The recipe said to use frozen raspberries but the supermarket had some gorgeous English Tulameen raspberries grown in West Sussex and, successfully managing to ignore the price, I knew they had to be mine. They were worth every penny - plump, sweet, juicy and flavoursome. A good raspberry has a price beyond rubies. Look at the raspberries on that!

One little cupcake ready for transit:

The coconut essence was tricky to find but I eventually bought it from Jane Asher, this is a good website for sugar and wafer decorations too.

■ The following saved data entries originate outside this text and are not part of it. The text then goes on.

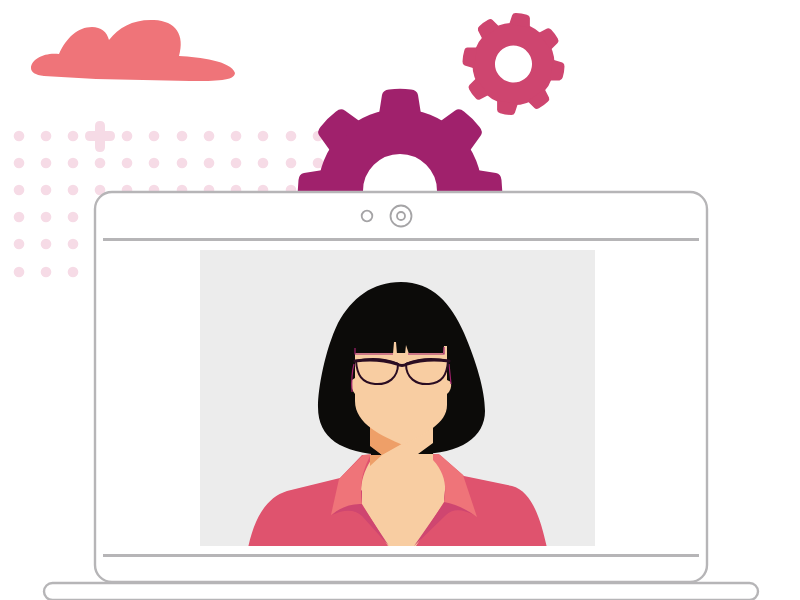
<!DOCTYPE html>
<html lang="en">
<head>
<meta charset="utf-8">
<title>Video call on a laptop</title>
<style>
:root {
  --paper: #ffffff;
  --coral: #ef7479;
  --rose: #ce456f;
  --plum: #a0216c;
  --blush: #f6dbe6;
  --outline: #b6b5b7;
  --lens: #a5a4a6;
  --backdrop: #ececec;
  --hair: #0c0b09;
  --skin: #f8cda2;
  --skin-shade: #ee9f68;
  --shirt: #df536e;
  --shirt-shade: #cf4670;
  --frame: #2a0c22;
}
html, body { margin: 0; background: var(--paper); overflow: hidden; }
svg { display: block; width: 800px; height: 600px; }
.cloud, .collar { fill: var(--coral); }
.dots { fill: var(--blush); }
.gear-large { color: var(--plum); }
.gear-small { color: var(--rose); }
.shell { fill: var(--paper); stroke: var(--outline); stroke-width: 2.4; }
.divider { stroke: var(--outline); stroke-width: 3; }
.lens { fill: none; stroke: var(--lens); stroke-width: 1.8; }
.backdrop { fill: var(--backdrop); }
.hair { fill: var(--hair); }
.skin { fill: var(--skin); }
.skin-shade { fill: var(--skin-shade); }
.shirt { fill: var(--shirt); }
.shirt-shade { fill: var(--shirt-shade); }
.glasses { fill: none; stroke: var(--frame); stroke-width: 2; stroke-linejoin: round; }
.glasses-brow { fill: none; stroke: var(--frame); stroke-width: 3; stroke-linecap: round; }
.fringe-edge { fill: none; stroke: var(--plum); stroke-width: 1.2; }
</style>
</head>
<body>
<svg viewBox="0 0 800 600" role="img" aria-label="Laptop showing a woman with glasses on a video call, with gears and a cloud behind">
  <defs>
    <path id="tooth" d="M-21 -77L-18 -96Q-17 -101 -11 -101.500Q0 -103 11 -101.500Q17 -101 18 -96L21 -77Z" fill="currentColor"/>
    <g id="gear">
      <circle r="59.500" fill="none" stroke="currentColor" stroke-width="45"/>
      <use href="#tooth"/>
      <use href="#tooth" transform="rotate(45)"/>
      <use href="#tooth" transform="rotate(90)"/>
      <use href="#tooth" transform="rotate(135)"/>
      <use href="#tooth" transform="rotate(180)"/>
      <use href="#tooth" transform="rotate(225)"/>
      <use href="#tooth" transform="rotate(270)"/>
      <use href="#tooth" transform="rotate(315)"/>
    </g>
    <circle id="dot" r="5.300"/>
    <g id="dots-left">
      <use href="#dot" x="19"/><use href="#dot" x="46"/><use href="#dot" x="73"/>
    </g>
    <g id="dots-right">
      <use href="#dot" x="127"/><use href="#dot" x="154"/><use href="#dot" x="182"/><use href="#dot" x="209"/>
      <use href="#dot" x="236"/><use href="#dot" x="263"/><use href="#dot" x="291"/><use href="#dot" x="318"/>
    </g>
    <clipPath id="screen-clip"><rect x="200" y="250" width="395" height="296"/></clipPath>
  </defs>

  <path class="cloud" d="M31 68C31 59 45 52 59 54C66 38 78 27 92 27C101 27 107 32 109 40C119 27 134 19 154 20C176 21 185 35 179 56C200 57 231 61 235 73C234 81 217 81 190 81L96 79L44 76C35 75 31 72 31 68Z"/>

  <g class="dots">
    <use href="#dots-left" y="136"/>
    <use href="#dots-left" y="163"/>
    <use href="#dots-left" y="190"/>
    <use href="#dots-left" y="217"/>
    <use href="#dots-left" y="244"/>
    <use href="#dots-left" y="272"/>
    <use href="#dots-right" y="136"/>
    <use href="#dots-right" y="163"/>
    <use href="#dots-right" y="190"/>
    <use href="#dot" x="100" y="163"/>
    <use href="#dot" x="100" y="190"/>
    <path class="plus" d="M95 126Q95 121 100 121Q105 121 105 126V131H110Q115 131 115 136Q115 141 110 141H105V147Q105 152 100 152Q95 152 95 147V141H90Q85 141 85 136Q85 131 90 131H95Z"/>
  </g>

  <use class="gear-large" href="#gear" transform="translate(400 191)"/>
  <use class="gear-small" href="#gear" transform="translate(513.500 64) rotate(9) scale(.5)"/>

  <g class="laptop">
    <rect class="shell" x="95" y="192" width="612" height="390" rx="17"/>
    <rect class="shell" x="44" y="583" width="714" height="17" rx="8.500"/>
    <path class="divider" d="M103 239.500H699M103 555.500H699"/>
    <circle class="lens" cx="367" cy="216" r="5.300"/>
    <circle class="lens" cx="401" cy="216" r="10.500"/>
    <circle class="lens" cx="401" cy="216" r="4" stroke-width="2.500"/>
  </g>

  <g class="video-call" clip-path="url(#screen-clip)">
    <rect class="backdrop" x="200" y="250" width="395" height="296"/>
    <path class="shirt" d="M248 548C254 520 265 498 287 491L340 478L362 455H440L464 476L512 486C532 491 541 520 547 548Z"/>
    <path class="hair" d="M401 282C432 282 451 303 464 333C476 361 485 390 485 411C485 437 461 454 418 454L385 455C341 453 318 438 318 407C318 388 325 350 338 323C352 298 372 282 401 282Z"/>
    <path class="skin" d="M371 425H433V455L445 474C446 482 445 490 444 502L416 546H388L362 504C360 488 361 476 371 460Z"/>
    <path class="hair" d="M371 445L382 455H371ZM433 443L418 454H433Z"/>
    <path class="skin-shade" d="M370 424L433 424L432 427L382 455L370 466L370 455H382L370 446Z"/>
    <path class="shirt-shade" d="M362 490L332 515Q351 506 362 516L389 546L362 505ZM445 490L476 516Q456 505 446 515L414 546L444 503Z"/>
    <path class="collar" d="M371 454C360 475 360 490 362 504Q346 503 331 515L339 479L363 455ZM433 454H439L463 475L477 517Q461 505 444 502C447 487 445 473 433 460Z"/>
    <path class="skin" d="M355 353H447V380L451 382Q452 390 447 394V405C447 424 424 434 403 445C382 436 355 424 355 401V394Q350 388 352 380L355 378Z"/>
    <path class="skin" d="M393 354L394 342L396 342L397 354ZM405 354L406 345L409 354ZM443 354L444 346H447V354Z"/>
    <path class="fringe-edge" d="M355 348V354H393M408 354H444V347M354 364Q351 375 352 392M449 364L451 384"/>
    <g class="glasses">
      <path d="M356 361C370 358 386 359 398 364C398 378 388 385 375 384C362 383 357 375 356 361ZM448 361C434 358 418 359 406 364C406 378 416 385 429 384C442 383 447 375 448 361Z"/>
      <path class="glasses-brow" d="M355 361Q378 358 397 364Q402 367 407 364Q426 358 449 361"/>
    </g>
  </g>
</svg>
</body>
</html>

For the cake:
125g unsalted butter, at room temperature
220g caster sugar
3 eggs
75g plain flour
35g self raising flour
40g desiccated coconut
80ml sour cream
150g raspberries

For the frosting:
60g unsalted butter, at room temperature
160g cream cheese, at room temperature
2 teaspoons coconut essence
480g icing sugar

For the decoration:
150g toasted flaked coconut
36 raspberries

How to make:

- Preheat the oven to 180°C/fan oven 160°C/350°F/Gas mark 4.
- Line a 12 hole muffin pan with paper cases.
- Beat the butter, sugar and eggs together until light and fluffy. If the mix starts to curdle you can add a little of the flour to correct it.
- Stir in the flours, coconut and sour cream and ensure all the ingredients are well combined.
- Carefully fold in the raspberries. Try not to break them and have them bleed into the mix – although some breakages are inevitable. I used a plastic spatula so as to preserve the raspberries.
- Spoon into the paper cases making sure that all the cupcakes have their share of raspberries.
- Bake for approximately 40 minutes or until a skewer comes out cleanly. Mine took 35 minutes.
- Leave to cool completely on a wire rack. Once cool I kept the cupcakes in an airtight container to decorate the next day; you can of course decorate them as soon as they are cool if you so wish.
- Make the frosting by beating the butter, cream cheese and coconut essence until light and fluffy. Gradually beat in the icing sugar.
- Remove the cakes from their cases and cover with frosting.
- Roll the edges in the coconut flakes then smooth the frosting on the top.
- Decorate the top with raspberries.
- Bask in glory at the wonderful thing you have made.
- Eat.